Sainsbury’s suggests shared value needs to be ‘science-led’
Creating shared value (CSV) relies heavily on not just knowledge sharing, but applying the right science and technology to make it happen, a Sainsbury's board director has asserted.
CSV, a business concept which interlinks a company’s competitiveness with the health of the communities around it, is a core philosophy that the retailer has adopted as part of its 20×20 sustainability plan. It effectively underpins some of the plan’s targeted objectives around sustainable sourcing and supply chain transparency.
Sainsbury’s group commercial director Mike Coupe was reflecting on a stakeholder event held towards the end of last year, whereby supply chain partners came together to help inform the next steps of the company’s 20×20 strategy.
Part of this included ‘breakout sessions’ to discuss CSV, one of which centred around sourcing with integrity which Coupe chaired.
Writing in his blog for Sainsbury’s, Coupe reflected:”There was plenty to talk about, as you might expect as this integral value directly stems across seven of the stretching targets – spanning from our commitment to double our sales of British food, to fish being independently certified sustainable – all by 2020.”
Coupe said that he firmly believed the 20×20 targets would only be met by working together with the relevant stakeholders to unlock and create new value opportunities across the supply chain.
“I don’t think it’s in our interest to simply get on stage and reel off our achievements, it’s a discussion,” he noted.
“Our job as a retailer is to work with all parts of our supply chain to create sustainable models that allows us to manage the so called ‘triple bottom line’.
“Therefore we need to work with our farming communities to identify sources of value and work out through a combination of knowledge sharing, and the application of science and technology how to do it.”

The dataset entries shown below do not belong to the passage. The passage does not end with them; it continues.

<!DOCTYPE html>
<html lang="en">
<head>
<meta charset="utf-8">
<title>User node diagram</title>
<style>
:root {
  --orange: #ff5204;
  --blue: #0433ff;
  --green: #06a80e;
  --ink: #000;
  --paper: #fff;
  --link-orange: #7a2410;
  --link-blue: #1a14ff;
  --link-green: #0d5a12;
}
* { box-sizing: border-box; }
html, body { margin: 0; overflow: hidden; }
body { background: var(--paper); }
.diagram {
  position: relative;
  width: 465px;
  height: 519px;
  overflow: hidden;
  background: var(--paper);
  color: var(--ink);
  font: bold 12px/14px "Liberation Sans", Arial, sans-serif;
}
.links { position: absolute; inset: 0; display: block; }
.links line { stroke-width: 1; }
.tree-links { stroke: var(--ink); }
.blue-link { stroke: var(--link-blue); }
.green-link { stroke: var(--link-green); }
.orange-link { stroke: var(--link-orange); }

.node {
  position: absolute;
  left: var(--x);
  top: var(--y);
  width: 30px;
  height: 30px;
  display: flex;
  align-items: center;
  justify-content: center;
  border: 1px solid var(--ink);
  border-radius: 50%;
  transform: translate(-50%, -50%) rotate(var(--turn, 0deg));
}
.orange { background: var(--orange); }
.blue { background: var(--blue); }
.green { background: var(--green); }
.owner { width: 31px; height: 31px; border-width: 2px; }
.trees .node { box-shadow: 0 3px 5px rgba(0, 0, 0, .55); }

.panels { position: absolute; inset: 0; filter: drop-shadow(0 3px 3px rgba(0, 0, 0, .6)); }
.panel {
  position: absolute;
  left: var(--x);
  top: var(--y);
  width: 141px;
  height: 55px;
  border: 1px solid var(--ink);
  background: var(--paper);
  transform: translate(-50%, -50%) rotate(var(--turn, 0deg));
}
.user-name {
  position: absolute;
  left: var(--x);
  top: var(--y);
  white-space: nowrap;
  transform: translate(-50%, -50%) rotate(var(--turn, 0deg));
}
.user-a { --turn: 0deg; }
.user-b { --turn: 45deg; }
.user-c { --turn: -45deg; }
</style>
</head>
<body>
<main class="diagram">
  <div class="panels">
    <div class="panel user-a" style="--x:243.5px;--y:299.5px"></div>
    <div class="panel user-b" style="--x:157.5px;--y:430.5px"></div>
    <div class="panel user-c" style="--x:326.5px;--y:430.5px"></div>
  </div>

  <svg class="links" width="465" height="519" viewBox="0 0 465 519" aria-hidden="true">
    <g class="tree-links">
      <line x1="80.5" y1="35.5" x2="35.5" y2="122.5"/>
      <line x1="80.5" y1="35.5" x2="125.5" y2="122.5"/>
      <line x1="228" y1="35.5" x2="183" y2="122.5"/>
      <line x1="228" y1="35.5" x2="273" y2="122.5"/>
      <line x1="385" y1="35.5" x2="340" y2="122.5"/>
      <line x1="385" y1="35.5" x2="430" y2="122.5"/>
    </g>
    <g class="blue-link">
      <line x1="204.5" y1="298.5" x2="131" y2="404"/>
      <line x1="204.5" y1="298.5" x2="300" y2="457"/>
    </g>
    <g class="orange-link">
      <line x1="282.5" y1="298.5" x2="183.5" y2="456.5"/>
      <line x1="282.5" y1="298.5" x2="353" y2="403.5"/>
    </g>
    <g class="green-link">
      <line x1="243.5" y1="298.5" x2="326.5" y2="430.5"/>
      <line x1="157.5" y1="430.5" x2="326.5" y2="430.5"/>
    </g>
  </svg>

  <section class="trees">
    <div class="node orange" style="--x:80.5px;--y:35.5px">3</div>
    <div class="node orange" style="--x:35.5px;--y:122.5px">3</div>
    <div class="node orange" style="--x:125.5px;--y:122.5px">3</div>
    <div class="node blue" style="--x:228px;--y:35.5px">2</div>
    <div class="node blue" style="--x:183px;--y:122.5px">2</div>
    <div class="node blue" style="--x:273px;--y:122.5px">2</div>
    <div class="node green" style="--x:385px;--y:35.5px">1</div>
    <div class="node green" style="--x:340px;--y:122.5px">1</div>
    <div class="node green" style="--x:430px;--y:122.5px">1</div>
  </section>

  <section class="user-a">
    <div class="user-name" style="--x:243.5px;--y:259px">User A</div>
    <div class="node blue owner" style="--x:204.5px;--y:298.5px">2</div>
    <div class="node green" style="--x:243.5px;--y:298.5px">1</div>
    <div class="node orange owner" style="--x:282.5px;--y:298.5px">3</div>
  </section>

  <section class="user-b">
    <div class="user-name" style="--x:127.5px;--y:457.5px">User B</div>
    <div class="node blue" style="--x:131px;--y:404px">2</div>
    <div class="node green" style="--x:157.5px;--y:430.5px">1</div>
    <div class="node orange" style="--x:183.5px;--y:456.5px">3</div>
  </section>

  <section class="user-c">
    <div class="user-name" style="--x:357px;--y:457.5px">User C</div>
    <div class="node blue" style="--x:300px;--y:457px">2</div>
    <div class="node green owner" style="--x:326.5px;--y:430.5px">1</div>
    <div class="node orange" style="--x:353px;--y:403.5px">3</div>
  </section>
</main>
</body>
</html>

Coupe referred to a new sustainability standard and scorecard that Sainsbury’s would be developing to help it source key raw materials sustainably and share such knowledge across different industries.
He said this would be instrumental in tackling the issue of “value leakage” – where knowledge is lost due to disconnects along the supply chain.
“What commonalities are there for a pig farmer and an apple grower?” Coupe questioned. “As a starting point – business planning, it’s something they all have to do, but often struggle to share experiences.”